You all have probably noticed that food manufacturers really like to make health claims for their products.  It works.  People want to buy healthy food - for lots of reasons.  So that is why you see yogurt makers promoting yogurt - even the kind loaded with sugar and other sweeteners - as a health food.

So is yogurt a "health food"?   Ms. Nestle says "it depends" and adds:  "Beyond the marketing hype, I think there may be something to the acidophilus story,  and I like the idea that friendly bacteria replace the bad ones and do good things for health.  Even if the evidence for special health benefits is not as compelling as advertised, eating yogurt for its friendly bacteria is attractive, worth trying and can't hurt."

Glass on the left.  Plastic on the right.
I understand how tempting it is to grab a bunch of those little containers at the store to keep on hand at home.  It is a quick and easy solution if the kids need a snack or you want a portable low calorie lunch.  I am all in favor of little containers of yogurt for snacks or on the go living.  But I beg you to consider taking a little time to modify your yogurt lifestyle.  The first step is to purchase reusable containers.  You could use 8 ounce glass canning jars with plastic lids.  They are attractive, durable, leak proof and easily cleaned - but they are also heavy and breakable.   Another alternative would be to use plastic screw top freezer containers.  They also are leak proof and durable - as well as light weight and non breakable.  I got mine at Fleet Farm.  They are made by the Ball jar company.  Once a week or so you could fill containers with PLAIN yogurt - either purchased or homemade.  Leave a little room for whatever flavoring or additions you wish to add.  Cover, refrigerate and you are good to go.  For a little investment of time you will end up with a much higher quality and less sweet product at a lower cost.

Yogurt is confusing - but it does not have to be
By now you may be thinking, "But yogurt isn't simple.  It is complicated.  It is confusing.  There are so many choices.  So many flavors.  So many brands.  So many added ingredients.  So many types of sweeteners.  So many health claims."  What is a person to do?

If those are some of your thoughts, you are right.  In 2010 in America yogurt is really not simple.  Yogurt manufacturers are good at their job - which is selling yogurt.  So they keep making more flavors and sweetenings and varieties and expanding their grocery store shelf space and we keep buying more yogurt.  Sweet sells.  Yogurt has been the fastest-growing dairy product in the United States for many years.  By 2003, we were consuming about 2.5 billion pounds a year - about 7 pounds a year per capita.  (The Swedes were eating about 63 pounds per capita - so Americans are still pikers when it comes to yogurt.  Don't expect the yogurt situation to simplify any time soon.  I expect choices to continue to multiply.)
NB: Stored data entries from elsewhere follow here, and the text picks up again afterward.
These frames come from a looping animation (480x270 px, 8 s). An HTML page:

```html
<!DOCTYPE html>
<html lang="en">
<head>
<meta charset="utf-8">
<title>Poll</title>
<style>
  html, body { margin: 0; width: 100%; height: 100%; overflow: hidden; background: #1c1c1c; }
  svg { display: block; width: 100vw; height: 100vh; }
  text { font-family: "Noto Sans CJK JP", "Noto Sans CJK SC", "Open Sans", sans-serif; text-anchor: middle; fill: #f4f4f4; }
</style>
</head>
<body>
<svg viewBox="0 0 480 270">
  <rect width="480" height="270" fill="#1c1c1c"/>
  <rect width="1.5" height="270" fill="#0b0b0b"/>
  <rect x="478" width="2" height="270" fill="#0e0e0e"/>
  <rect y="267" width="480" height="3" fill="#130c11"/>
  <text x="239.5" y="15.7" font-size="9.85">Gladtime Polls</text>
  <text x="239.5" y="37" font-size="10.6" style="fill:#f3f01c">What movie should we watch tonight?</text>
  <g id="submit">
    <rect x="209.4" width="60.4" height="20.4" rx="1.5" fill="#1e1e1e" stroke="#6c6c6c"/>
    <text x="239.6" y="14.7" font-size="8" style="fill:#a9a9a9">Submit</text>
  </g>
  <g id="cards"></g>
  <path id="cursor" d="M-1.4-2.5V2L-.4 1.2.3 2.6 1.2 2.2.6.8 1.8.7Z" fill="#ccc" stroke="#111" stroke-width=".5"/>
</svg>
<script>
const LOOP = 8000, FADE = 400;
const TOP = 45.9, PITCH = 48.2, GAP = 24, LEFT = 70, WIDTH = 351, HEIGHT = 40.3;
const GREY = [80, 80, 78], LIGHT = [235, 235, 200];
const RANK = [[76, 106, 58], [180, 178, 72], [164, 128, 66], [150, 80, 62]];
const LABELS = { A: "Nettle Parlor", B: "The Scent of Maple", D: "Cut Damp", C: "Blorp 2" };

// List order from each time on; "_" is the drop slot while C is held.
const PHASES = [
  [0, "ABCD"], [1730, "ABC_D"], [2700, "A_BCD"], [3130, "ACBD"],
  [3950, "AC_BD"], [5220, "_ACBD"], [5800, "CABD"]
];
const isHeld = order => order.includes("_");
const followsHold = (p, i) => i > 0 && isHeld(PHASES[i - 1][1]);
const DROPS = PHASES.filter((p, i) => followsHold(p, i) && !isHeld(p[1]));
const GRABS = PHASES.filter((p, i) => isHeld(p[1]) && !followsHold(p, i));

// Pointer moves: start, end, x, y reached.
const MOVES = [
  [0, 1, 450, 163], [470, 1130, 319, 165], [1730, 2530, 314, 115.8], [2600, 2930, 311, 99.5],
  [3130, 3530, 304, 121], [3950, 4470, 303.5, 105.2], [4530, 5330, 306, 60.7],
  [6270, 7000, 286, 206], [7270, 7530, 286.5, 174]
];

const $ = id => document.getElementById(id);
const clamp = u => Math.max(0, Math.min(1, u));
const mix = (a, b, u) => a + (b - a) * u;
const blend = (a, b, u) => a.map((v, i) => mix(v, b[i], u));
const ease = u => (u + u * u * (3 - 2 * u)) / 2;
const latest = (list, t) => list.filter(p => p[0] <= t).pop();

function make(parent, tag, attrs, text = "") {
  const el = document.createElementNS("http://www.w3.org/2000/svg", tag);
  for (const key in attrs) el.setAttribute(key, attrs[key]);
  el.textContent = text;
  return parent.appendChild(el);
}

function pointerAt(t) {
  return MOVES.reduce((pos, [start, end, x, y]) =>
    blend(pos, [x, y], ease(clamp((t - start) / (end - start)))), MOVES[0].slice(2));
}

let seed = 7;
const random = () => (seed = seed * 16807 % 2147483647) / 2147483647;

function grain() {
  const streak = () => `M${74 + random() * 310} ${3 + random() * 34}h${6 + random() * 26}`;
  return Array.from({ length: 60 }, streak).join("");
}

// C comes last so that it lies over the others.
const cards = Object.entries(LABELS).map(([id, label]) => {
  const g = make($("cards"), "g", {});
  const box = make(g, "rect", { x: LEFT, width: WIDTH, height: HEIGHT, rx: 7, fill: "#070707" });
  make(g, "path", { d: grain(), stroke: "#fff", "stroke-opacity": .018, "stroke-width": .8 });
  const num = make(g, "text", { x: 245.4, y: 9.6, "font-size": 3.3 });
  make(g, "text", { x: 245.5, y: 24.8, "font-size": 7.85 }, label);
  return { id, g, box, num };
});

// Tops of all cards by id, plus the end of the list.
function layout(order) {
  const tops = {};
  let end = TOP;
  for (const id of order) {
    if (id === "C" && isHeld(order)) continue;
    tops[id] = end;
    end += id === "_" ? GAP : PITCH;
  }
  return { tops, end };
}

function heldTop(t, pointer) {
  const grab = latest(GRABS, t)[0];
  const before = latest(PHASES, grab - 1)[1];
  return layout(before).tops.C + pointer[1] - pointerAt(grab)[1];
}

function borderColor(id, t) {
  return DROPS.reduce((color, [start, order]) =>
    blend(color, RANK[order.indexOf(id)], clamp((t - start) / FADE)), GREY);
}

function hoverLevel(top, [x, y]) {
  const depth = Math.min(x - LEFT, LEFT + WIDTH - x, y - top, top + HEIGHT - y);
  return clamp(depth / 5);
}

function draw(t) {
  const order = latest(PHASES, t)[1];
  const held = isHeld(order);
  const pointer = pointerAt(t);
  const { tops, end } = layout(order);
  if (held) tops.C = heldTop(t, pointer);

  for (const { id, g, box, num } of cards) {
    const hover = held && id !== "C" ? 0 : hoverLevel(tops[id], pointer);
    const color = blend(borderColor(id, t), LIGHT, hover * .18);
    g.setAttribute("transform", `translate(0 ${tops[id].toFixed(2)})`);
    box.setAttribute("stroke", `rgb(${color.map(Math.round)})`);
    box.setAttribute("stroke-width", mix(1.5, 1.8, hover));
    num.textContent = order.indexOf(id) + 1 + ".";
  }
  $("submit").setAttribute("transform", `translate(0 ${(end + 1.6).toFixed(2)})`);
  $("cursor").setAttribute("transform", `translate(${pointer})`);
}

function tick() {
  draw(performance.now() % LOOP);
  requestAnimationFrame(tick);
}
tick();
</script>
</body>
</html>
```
Nutritionist and author Marion Nestle counted 400 kinds of yogurt in an medium sized supermarket in New York in 2004.  She had a pretty hard time finding plain, unsweetened yogurt.  I have had the same experience.   That is why I mostly make my own yogurt now.  It is easy and tomorrow I will tell you how to do it so you can make - and flavor - your own yogurt if you want to.

No comments:

Post a Comment